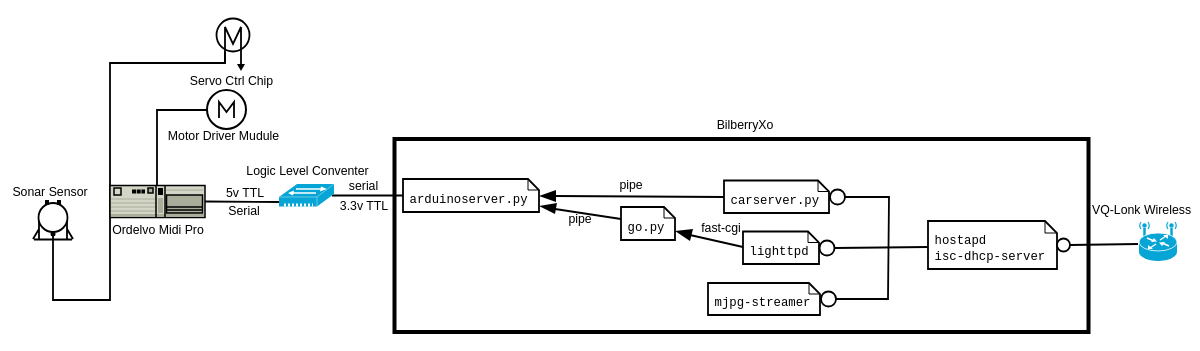
<!DOCTYPE html>
<html lang="en">
<head>
<meta charset="utf-8">
<title>Robot car system diagram</title>
<style>
:root { --ink: #000; --paper: #fff; --network: #06a5d6; --case: #d3d6c6; --case-dark: #a9ad9a; }
* { box-sizing: border-box; }
html, body { margin: 0; overflow: hidden; background: var(--paper); }
.diagram { position: relative; width: 1200px; height: 351px; overflow: hidden; color: var(--ink); font: 12.3px/16px "Liberation Sans", Arial, sans-serif; }
.drawing { position: absolute; inset: 0; display: block; }
.wire, .outline { stroke: var(--ink); stroke-width: 1.8; }
.wire { fill: none; }
.outline { fill: var(--paper); }
.fold { fill: none; stroke: var(--ink); stroke-width: 1; }
.host { fill: none; stroke: var(--ink); stroke-width: 4; }
.label, .file { position: absolute; left: var(--x); top: var(--y); margin: 0; white-space: nowrap; }
.label { transform: translate(-50%, -50%); }
.file { transform: translateY(-50%); font-family: "Liberation Mono", "Courier New", monospace; }
</style>
</head>
<body>
<main class="diagram">
<svg class="drawing" width="1200" height="351" viewBox="0 0 1200 351" aria-hidden="true">
  <rect class="host" x="394.5" y="139" width="694" height="193"/>

  <g class="wire">
    <path d="M225 52V63H110V300H53V236"/>
    <path d="M207 110H157V186"/>
    <path d="M205 201.500L280 202"/>
    <path d="M332 195.500H403"/>
    <path d="M555 196L724 197"/>
    <path d="M555 209L621 219"/>
    <path d="M690 235L743 247"/>
    <path d="M845 197H889L888 299H836"/>
    <path d="M835 248L928 247"/>
    <path d="M1070 245L1138 244"/>
  </g>
  <g class="arrowheads">
    <polygon points="539,196 556,190 556,202"/>
    <polygon points="539,206 557,203 555,214"/>
    <polygon points="675,231 693,229 690,241"/>
  </g>

  <g class="files">
    <path class="outline" d="M403 179H528L539 190V212H403Z"/>
    <path class="fold" d="M528 179V190H539"/>
    <path class="outline" d="M621 207H664L675 218V240H621Z"/>
    <path class="fold" d="M664 207V218H675"/>
    <path class="outline" d="M724 180.500H818L829 191.500V213H724Z"/>
    <path class="fold" d="M818 180.500V191.500H829"/>
    <path class="outline" d="M743 231.500H808L819 242.500V264H743Z"/>
    <path class="fold" d="M808 231.500V242.500H819"/>
    <path class="outline" d="M708 283H809L820 294V315H708Z"/>
    <path class="fold" d="M809 283V294H820"/>
    <path class="outline" d="M928 221H1045L1057 233V269H928Z"/>
    <path class="fold" d="M1045 221V233H1057"/>
  </g>
  <g class="ports outline">
    <circle cx="837.500" cy="197" r="7.500"/>
    <circle cx="827" cy="248" r="7.500"/>
    <circle cx="828.500" cy="299" r="7.500"/>
    <circle cx="1063.500" cy="245" r="6.500"/>
  </g>

  <g class="servo">
    <circle class="outline" cx="233" cy="35" r="16.500"/>
    <path class="wire" d="M225 63V27L233 44L241 27V65"/>
    <polygon points="237,64 245,64 241,71"/>
  </g>
  <g class="motor">
    <circle class="outline" cx="226.500" cy="109.500" r="19.500" style="stroke-width:2"/>
    <path class="wire" d="M219 118V102L226.500 112L234 102V118"/>
  </g>
  <g class="sonar">
    <path class="wire" d="M39 217V239M67 217V239M34 239.500H72M39 229L33 239M67 229L73 239" stroke-width="1.500"/>
    <circle class="outline" cx="53" cy="217.500" r="14.500"/>
    <rect x="45" y="200" width="4" height="5"/>
    <rect x="57" y="200" width="4" height="5"/>
    <circle cx="53" cy="234" r="2.500"/>
  </g>

  <g class="controller">
    <rect x="110" y="185.500" width="95" height="32" fill="var(--case)" stroke="var(--ink)" stroke-width="1.500"/>
    <path d="M111 199H157M111 203H157M111 207H157M111 211H157" stroke="var(--case-dark)"/>
    <path d="M111 215.500H204" stroke="var(--case-dark)" stroke-width="3"/>
    <rect x="114" y="188" width="7" height="7" fill="var(--case)" stroke="var(--ink)" stroke-width="1.500"/>
    <path d="M132 191.500H145" stroke="var(--ink)" stroke-width="4" stroke-dasharray="4 .7"/>
    <rect x="148" y="188" width="5" height="5" fill="var(--case-dark)" stroke="var(--ink)" stroke-width="1.500"/>
    <path d="M156 186V217M165 186V217" stroke="var(--ink)" stroke-width="1.500"/>
    <rect x="158" y="188" width="5" height="7" fill="var(--ink)"/>
    <rect x="158" y="198" width="5" height="15" fill="var(--case-dark)"/>
    <rect x="166.500" y="195" width="36" height="18" fill="var(--case-dark)" stroke="var(--ink)" stroke-width="1.500"/>
    <path d="M167 207H202M167 210H202" stroke="var(--ink)" stroke-width="1.500"/>
    <path d="M166 190H203" stroke="var(--case-dark)"/>
  </g>

  <g class="level-converter">
    <polygon points="279,197 297,184 334,184 334,194 317,206.500 279,206.500" fill="var(--network)"/>
    <path d="M279 197H317L334 184M317 197V206" fill="none" stroke="#7fd0ea" stroke-width=".8"/>
    <path d="M284 205H313" stroke="#fff" stroke-width="3" stroke-dasharray="2 2"/>
    <path d="M296 189H323M291 193H316" stroke="#fff" stroke-width="1.300"/>
    <path d="M321 186.500L327 189L320 191.500ZM294 190.500L288 193L293 195.500Z" fill="#fff"/>
  </g>

  <g class="router">
    <path d="M1144.500 228V240M1171.500 228V240" stroke="var(--network)" stroke-width="2.500"/>
    <path d="M1141 222Q1138.500 225.500 1141 229M1148 222Q1150.500 225.500 1148 229M1168 222Q1165.500 225.500 1168 229M1175 222Q1177.500 225.500 1175 229" fill="none" stroke="var(--network)" stroke-width="1.200"/>
    <circle cx="1144.500" cy="225.500" r="2.200" fill="var(--network)"/>
    <circle cx="1171.500" cy="225.500" r="2.200" fill="var(--network)"/>
    <path d="M1139 242V252A19 9 0 0 0 1177 252V242Z" fill="var(--network)"/>
    <ellipse cx="1158" cy="242" rx="19" ry="9" fill="var(--network)" stroke="#fff" stroke-width=".8"/>
    <path d="M1147 238L1154 241M1169 246L1162 243M1160 240L1166 236M1156 244L1150 248" stroke="#fff" stroke-width="1.500"/>
    <path d="M1157 241.500L1151 242L1154 238ZM1159 242.500L1165 242L1162 246ZM1168 235L1163 235L1168 239ZM1148 249L1153 249L1148 245Z" fill="#fff"/>
  </g>
</svg>

<p class="label" style="--x:231.500px;--y:81px">Servo Ctrl Chip</p>
<p class="label" style="--x:223.500px;--y:136px">Motor Driver Mudule</p>
<p class="label" style="--x:50px;--y:192px">Sonar Sensor</p>
<p class="label" style="--x:158px;--y:230px">Ordelvo Midi Pro</p>
<p class="label" style="--x:307.500px;--y:171px">Logic Level Conventer</p>
<p class="label" style="--x:745px;--y:125px">BilberryXo</p>
<p class="label" style="--x:1141.500px;--y:210px">VQ-Lonk Wireless</p>

<p class="label" style="--x:245px;--y:193px">5v TTL</p>
<p class="label" style="--x:244px;--y:211px">Serial</p>
<p class="label" style="--x:363.500px;--y:186px">serial</p>
<p class="label" style="--x:364px;--y:206px">3.3v TTL</p>
<p class="label" style="--x:631px;--y:185px">pipe</p>
<p class="label" style="--x:580px;--y:219px">pipe</p>
<p class="label" style="--x:721px;--y:228px">fast-cgi</p>

<p class="file" style="--x:409.500px;--y:200px">arduinoserver.py</p>
<p class="file" style="--x:627.500px;--y:228px">go.py</p>
<p class="file" style="--x:730.500px;--y:201px">carserver.py</p>
<p class="file" style="--x:749.500px;--y:252px">lighttpd</p>
<p class="file" style="--x:714.500px;--y:303px">mjpg-streamer</p>
<p class="file" style="--x:934.500px;--y:249px">hostapd<br>isc-dhcp-server</p>
</main>
</body>
</html>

- - - - - - -

● EXERCISE OBJECTIVE: From the records above, return each line where "html" occurs.

● TASK ANSWER:
<!DOCTYPE html>
<html lang="en">
html, body { margin: 0; overflow: hidden; background: var(--paper); }
</html>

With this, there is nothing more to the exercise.